(Entries taken from a collection)
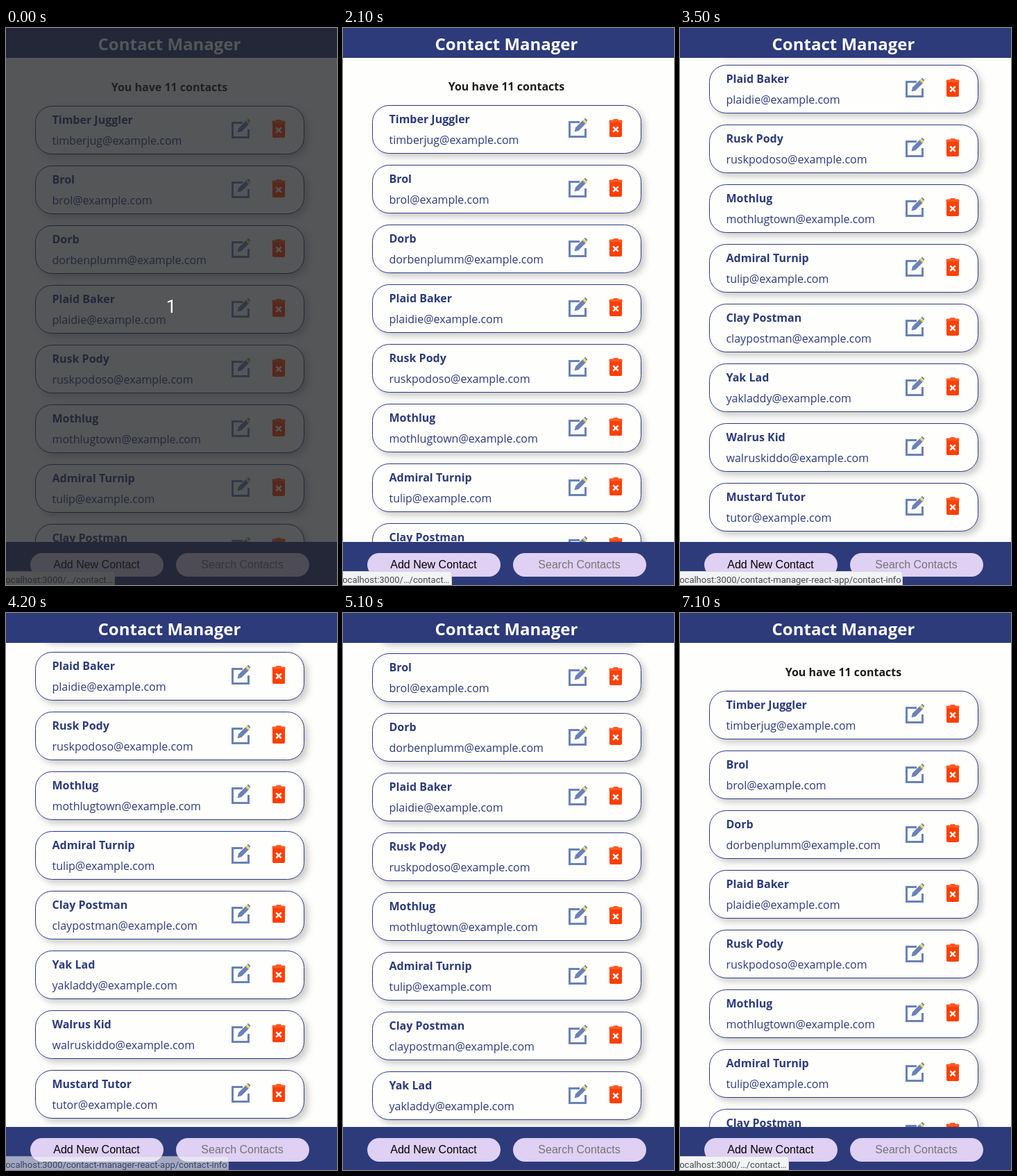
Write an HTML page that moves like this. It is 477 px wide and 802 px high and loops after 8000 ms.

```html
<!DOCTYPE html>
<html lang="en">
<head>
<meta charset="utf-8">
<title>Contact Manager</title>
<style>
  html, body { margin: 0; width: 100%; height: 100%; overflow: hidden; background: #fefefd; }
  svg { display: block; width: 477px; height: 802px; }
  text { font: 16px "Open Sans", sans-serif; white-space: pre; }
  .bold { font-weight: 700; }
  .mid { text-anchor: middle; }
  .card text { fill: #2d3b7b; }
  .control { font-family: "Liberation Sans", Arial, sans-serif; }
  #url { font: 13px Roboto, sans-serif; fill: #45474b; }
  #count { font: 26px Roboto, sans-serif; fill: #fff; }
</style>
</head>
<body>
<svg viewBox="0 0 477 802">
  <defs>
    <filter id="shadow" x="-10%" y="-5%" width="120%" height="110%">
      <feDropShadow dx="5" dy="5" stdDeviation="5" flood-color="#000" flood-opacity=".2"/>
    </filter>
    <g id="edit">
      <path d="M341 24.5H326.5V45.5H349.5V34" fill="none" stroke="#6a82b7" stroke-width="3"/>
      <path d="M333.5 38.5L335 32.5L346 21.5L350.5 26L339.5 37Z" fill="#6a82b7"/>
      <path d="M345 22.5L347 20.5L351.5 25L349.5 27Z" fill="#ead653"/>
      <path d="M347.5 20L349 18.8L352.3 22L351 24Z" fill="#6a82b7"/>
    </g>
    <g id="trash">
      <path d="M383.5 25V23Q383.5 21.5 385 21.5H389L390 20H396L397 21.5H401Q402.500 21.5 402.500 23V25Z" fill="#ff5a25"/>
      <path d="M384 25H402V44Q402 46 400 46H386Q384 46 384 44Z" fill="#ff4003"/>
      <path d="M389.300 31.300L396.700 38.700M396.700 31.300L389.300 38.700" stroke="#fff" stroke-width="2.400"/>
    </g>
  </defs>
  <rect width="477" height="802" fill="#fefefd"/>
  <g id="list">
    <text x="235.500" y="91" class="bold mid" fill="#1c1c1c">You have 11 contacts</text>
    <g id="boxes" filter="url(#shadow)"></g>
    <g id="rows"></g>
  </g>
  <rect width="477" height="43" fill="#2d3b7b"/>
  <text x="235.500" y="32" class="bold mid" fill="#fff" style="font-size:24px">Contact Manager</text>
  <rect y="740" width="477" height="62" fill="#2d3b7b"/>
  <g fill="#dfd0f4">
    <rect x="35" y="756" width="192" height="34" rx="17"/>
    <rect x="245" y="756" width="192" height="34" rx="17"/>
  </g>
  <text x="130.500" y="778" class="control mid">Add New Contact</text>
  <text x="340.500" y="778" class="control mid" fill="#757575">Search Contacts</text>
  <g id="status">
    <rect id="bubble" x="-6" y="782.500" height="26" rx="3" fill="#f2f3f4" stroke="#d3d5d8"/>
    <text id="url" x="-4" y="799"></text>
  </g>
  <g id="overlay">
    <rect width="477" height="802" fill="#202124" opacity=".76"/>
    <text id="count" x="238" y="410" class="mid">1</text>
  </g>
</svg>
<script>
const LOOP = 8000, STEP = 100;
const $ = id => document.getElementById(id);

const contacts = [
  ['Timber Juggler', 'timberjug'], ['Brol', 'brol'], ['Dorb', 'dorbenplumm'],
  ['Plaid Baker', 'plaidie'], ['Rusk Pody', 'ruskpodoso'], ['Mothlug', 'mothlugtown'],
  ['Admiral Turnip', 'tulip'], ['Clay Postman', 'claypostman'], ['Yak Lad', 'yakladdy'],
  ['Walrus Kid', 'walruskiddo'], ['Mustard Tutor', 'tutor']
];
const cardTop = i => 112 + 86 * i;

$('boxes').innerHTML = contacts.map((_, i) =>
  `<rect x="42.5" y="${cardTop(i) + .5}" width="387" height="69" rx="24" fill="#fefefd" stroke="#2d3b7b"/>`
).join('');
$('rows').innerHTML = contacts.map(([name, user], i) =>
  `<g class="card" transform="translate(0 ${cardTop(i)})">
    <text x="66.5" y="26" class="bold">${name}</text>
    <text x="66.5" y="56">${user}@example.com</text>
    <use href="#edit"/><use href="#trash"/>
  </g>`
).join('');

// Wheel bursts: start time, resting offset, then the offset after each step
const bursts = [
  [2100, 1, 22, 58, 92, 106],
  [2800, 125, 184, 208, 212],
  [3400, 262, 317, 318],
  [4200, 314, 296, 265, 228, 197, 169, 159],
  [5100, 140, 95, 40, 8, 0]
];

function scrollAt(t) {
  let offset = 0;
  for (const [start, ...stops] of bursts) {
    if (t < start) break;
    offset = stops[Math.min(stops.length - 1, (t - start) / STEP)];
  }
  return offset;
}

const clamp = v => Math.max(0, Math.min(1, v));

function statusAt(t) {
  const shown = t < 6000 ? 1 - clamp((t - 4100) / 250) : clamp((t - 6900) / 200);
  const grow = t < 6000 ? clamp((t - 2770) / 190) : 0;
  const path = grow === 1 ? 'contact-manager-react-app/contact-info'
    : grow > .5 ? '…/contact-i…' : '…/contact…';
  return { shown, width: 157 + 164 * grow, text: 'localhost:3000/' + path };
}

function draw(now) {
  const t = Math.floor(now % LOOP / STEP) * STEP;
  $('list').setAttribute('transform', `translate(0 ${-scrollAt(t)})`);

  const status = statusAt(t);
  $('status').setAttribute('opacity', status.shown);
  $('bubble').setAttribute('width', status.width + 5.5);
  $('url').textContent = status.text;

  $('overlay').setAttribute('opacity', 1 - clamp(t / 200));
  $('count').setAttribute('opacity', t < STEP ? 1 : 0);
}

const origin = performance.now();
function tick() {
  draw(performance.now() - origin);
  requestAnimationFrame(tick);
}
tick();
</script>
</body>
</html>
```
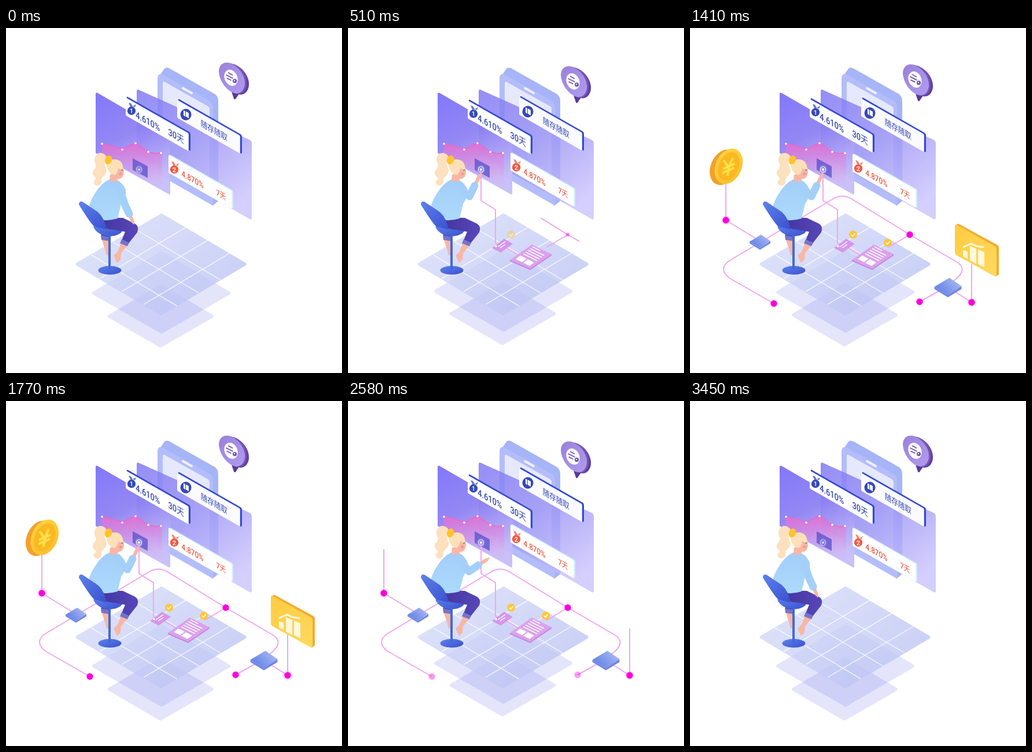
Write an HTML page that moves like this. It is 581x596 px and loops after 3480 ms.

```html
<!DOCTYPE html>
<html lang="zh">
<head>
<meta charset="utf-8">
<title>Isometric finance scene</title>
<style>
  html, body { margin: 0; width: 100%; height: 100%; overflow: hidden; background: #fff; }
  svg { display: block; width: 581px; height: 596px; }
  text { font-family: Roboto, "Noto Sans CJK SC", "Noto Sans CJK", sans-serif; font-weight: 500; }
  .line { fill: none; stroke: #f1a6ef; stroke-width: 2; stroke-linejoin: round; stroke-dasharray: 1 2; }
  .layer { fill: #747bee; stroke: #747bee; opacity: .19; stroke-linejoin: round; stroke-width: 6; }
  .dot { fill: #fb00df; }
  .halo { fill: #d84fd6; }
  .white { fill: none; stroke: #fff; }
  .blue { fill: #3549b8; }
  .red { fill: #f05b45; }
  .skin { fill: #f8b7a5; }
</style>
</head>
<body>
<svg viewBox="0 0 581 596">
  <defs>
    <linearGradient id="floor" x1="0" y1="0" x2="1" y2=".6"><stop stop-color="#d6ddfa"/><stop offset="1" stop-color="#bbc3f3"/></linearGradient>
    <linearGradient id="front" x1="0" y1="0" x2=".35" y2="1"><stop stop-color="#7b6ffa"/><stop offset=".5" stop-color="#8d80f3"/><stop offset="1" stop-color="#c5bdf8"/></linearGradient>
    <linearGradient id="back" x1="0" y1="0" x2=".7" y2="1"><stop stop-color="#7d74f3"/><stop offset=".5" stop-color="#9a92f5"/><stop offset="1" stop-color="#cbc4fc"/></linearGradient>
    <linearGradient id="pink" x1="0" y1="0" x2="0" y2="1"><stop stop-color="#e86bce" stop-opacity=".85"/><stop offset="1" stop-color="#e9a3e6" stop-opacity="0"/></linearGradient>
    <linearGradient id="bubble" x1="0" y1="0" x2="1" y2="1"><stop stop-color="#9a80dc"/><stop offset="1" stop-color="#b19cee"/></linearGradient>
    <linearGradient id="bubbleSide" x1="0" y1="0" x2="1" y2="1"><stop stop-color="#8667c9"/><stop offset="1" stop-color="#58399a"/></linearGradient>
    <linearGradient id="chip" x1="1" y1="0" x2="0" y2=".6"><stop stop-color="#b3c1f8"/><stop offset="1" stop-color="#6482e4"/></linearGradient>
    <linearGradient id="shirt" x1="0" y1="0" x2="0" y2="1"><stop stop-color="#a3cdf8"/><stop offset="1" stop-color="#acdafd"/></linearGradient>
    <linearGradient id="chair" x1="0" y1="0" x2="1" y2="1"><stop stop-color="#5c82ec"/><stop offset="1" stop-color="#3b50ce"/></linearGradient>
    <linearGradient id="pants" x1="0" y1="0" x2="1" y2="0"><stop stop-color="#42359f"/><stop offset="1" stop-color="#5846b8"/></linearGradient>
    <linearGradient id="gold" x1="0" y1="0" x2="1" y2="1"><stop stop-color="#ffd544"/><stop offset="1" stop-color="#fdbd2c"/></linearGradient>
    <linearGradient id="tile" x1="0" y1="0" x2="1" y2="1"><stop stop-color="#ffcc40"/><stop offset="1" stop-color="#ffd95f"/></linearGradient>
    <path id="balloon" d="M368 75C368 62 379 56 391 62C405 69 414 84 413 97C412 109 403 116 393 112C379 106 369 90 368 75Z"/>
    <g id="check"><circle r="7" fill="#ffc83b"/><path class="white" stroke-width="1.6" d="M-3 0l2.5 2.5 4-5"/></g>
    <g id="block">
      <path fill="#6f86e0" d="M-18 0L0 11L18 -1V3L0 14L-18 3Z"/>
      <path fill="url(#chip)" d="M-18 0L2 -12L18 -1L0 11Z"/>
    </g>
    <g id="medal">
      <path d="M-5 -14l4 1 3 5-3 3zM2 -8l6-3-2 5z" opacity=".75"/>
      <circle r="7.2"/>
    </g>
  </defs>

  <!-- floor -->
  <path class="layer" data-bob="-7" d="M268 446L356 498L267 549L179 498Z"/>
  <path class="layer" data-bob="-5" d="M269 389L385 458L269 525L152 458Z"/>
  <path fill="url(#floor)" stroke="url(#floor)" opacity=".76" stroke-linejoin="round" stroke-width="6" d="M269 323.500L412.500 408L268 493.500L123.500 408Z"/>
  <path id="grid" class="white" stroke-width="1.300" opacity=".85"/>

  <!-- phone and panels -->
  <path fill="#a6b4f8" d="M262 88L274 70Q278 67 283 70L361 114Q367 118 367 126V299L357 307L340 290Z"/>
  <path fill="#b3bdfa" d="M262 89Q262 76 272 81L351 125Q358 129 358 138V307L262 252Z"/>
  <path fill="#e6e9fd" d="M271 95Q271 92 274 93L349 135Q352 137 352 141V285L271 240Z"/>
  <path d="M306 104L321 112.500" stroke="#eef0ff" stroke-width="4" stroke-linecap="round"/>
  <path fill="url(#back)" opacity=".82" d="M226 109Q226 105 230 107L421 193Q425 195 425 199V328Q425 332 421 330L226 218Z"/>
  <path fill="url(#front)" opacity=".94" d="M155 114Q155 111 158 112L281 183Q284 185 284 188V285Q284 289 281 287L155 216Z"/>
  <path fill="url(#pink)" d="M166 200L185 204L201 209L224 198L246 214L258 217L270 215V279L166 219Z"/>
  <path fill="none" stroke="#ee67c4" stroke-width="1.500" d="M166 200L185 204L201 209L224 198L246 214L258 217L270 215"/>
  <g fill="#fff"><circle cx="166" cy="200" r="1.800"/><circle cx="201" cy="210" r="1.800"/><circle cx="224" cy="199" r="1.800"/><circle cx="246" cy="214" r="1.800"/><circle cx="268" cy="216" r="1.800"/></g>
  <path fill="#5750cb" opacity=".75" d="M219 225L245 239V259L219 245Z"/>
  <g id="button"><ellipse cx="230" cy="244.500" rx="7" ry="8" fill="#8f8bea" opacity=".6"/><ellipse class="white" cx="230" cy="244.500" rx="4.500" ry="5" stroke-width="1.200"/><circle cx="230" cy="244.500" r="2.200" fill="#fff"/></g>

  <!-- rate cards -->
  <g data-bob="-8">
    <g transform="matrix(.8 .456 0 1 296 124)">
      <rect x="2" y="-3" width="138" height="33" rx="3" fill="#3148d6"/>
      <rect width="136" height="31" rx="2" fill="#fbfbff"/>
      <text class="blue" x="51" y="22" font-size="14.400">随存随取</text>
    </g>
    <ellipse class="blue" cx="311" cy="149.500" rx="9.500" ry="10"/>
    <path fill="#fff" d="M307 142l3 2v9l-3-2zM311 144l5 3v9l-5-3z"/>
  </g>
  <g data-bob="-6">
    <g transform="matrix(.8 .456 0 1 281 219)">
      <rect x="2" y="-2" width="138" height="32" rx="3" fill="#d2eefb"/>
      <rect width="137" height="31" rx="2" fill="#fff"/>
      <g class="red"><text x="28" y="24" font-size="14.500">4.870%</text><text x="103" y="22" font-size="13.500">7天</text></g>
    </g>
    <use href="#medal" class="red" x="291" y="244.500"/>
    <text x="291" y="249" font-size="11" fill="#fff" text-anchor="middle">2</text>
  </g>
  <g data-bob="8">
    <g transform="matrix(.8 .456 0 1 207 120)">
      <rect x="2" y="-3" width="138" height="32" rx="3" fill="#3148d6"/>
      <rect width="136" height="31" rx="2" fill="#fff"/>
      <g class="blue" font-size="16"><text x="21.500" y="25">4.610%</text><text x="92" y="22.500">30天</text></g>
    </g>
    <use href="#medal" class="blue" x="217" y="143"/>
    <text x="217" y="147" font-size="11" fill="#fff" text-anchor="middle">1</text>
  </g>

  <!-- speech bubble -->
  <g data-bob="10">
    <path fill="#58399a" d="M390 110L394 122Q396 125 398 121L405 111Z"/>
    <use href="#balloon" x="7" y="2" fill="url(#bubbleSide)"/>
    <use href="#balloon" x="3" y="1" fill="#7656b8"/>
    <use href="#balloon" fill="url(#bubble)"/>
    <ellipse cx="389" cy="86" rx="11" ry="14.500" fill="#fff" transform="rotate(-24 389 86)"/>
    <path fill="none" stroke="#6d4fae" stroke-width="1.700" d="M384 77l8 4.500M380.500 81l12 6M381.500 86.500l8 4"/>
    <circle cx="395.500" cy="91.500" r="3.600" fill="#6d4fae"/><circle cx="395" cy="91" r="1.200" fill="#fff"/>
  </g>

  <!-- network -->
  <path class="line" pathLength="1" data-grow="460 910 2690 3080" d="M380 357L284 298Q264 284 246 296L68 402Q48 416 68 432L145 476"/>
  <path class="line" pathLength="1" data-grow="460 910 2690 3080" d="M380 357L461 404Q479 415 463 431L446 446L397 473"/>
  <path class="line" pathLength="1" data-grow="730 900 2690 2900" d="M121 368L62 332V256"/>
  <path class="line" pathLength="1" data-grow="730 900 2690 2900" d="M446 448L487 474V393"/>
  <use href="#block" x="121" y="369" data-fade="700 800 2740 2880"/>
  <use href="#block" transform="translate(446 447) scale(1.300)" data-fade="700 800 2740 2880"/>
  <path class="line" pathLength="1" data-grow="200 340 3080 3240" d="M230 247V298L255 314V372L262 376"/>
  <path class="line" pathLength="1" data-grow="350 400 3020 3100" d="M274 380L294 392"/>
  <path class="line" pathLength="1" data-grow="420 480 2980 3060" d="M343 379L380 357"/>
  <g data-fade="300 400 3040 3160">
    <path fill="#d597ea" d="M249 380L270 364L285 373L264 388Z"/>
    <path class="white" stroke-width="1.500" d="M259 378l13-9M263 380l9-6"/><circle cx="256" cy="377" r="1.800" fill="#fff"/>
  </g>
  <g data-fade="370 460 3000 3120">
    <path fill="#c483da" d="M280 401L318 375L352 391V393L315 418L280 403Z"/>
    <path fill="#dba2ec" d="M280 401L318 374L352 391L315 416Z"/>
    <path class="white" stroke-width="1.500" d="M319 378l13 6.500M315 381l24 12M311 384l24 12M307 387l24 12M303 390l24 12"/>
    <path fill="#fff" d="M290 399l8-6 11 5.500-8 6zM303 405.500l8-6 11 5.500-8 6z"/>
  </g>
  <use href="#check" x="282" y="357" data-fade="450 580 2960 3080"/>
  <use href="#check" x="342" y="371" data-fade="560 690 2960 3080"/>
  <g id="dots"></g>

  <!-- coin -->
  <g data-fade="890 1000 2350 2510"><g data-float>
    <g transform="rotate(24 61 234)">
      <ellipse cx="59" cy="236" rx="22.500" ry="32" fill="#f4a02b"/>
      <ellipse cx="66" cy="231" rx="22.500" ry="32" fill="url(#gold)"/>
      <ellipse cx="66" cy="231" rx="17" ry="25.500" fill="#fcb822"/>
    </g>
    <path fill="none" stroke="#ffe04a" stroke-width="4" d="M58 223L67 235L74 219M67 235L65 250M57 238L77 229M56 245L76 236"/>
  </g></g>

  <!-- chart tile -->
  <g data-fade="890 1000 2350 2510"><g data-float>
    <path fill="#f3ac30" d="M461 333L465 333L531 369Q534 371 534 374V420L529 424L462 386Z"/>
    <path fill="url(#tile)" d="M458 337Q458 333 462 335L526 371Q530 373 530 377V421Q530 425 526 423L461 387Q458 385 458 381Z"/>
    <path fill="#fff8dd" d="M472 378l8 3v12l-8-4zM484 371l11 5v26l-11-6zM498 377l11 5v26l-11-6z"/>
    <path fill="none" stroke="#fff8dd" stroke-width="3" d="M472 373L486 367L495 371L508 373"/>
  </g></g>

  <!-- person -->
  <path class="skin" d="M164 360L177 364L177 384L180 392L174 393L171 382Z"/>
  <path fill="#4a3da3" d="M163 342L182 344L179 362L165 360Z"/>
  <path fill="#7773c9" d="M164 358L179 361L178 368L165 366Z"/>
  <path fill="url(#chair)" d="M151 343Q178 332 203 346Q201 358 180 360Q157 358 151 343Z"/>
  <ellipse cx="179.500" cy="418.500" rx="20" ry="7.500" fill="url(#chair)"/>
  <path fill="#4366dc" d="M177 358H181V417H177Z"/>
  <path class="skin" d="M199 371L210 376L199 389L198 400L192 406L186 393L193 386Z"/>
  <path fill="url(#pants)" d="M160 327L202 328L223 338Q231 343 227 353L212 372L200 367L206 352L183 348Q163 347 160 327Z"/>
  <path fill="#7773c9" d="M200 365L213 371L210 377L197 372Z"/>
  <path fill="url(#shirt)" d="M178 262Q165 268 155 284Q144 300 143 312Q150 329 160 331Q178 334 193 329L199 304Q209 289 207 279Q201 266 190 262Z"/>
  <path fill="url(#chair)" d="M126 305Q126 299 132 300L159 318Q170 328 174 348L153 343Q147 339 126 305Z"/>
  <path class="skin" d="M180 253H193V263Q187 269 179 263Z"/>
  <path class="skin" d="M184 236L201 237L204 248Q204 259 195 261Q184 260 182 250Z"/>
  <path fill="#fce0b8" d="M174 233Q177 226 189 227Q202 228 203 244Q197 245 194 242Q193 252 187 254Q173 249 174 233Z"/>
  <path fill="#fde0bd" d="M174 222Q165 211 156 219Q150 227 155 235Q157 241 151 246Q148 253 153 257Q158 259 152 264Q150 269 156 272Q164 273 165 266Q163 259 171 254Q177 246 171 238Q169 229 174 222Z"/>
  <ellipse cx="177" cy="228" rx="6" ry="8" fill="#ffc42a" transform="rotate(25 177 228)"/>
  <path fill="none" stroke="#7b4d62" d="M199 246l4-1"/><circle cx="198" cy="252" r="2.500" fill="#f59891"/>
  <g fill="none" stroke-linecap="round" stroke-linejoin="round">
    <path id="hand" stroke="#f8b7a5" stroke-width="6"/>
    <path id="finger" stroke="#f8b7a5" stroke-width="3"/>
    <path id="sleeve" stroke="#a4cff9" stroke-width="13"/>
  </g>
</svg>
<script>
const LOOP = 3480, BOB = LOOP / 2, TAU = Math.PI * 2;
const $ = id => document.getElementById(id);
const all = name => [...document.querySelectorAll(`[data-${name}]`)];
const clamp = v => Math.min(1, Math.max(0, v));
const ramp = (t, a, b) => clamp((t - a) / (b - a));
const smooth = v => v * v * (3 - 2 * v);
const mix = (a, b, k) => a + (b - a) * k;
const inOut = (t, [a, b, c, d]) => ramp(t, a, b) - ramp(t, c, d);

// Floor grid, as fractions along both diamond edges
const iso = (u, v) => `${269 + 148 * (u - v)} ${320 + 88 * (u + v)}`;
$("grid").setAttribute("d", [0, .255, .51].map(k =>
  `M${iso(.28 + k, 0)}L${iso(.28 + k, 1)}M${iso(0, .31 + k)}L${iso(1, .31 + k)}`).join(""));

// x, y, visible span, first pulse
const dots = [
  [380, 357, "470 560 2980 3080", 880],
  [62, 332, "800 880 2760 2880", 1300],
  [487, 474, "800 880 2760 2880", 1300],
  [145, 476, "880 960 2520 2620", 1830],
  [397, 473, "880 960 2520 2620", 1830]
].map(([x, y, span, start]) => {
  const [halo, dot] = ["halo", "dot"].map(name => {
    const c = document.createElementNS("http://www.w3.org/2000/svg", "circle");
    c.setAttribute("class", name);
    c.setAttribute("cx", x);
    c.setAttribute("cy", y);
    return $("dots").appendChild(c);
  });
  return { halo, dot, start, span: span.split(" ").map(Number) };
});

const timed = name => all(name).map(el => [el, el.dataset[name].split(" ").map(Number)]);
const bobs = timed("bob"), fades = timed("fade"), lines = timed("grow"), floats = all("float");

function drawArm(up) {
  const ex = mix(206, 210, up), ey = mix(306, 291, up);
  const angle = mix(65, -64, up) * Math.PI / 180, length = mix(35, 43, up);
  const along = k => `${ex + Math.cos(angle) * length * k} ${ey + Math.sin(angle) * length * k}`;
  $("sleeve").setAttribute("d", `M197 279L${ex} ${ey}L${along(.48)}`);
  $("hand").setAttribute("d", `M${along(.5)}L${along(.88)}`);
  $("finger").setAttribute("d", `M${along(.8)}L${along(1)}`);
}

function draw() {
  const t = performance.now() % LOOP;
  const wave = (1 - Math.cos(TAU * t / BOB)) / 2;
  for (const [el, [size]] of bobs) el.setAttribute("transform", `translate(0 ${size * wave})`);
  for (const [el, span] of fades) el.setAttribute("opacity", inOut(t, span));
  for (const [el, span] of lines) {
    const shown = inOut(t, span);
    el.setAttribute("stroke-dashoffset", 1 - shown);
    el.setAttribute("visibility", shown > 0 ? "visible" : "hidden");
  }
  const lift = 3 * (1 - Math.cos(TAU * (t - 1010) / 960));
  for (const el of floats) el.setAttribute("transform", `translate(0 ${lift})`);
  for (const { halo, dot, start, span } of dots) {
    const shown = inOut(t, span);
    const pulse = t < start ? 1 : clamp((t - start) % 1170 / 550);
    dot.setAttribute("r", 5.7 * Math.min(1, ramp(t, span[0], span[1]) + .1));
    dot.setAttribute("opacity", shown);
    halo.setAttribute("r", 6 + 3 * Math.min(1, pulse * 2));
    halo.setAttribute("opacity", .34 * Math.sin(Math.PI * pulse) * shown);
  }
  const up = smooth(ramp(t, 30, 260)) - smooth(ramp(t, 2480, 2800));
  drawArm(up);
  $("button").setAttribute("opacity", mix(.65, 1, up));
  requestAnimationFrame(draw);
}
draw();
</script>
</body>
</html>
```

TASK DESCRIPTION: All lines with the string "linejoin" must be copied from the data.

RESULT FOR THIS EXERCISE:
  .line { fill: none; stroke: #f1a6ef; stroke-width: 2; stroke-linejoin: round; stroke-dasharray: 1 2; }
  .layer { fill: #747bee; stroke: #747bee; opacity: .19; stroke-linejoin: round; stroke-width: 6; }
  <path fill="url(#floor)" stroke="url(#floor)" opacity=".76" stroke-linejoin="round" stroke-width="6" d="M269 323.500L412.500 408L268 493.500L123.500 408Z"/>
  <g fill="none" stroke-linecap="round" stroke-linejoin="round">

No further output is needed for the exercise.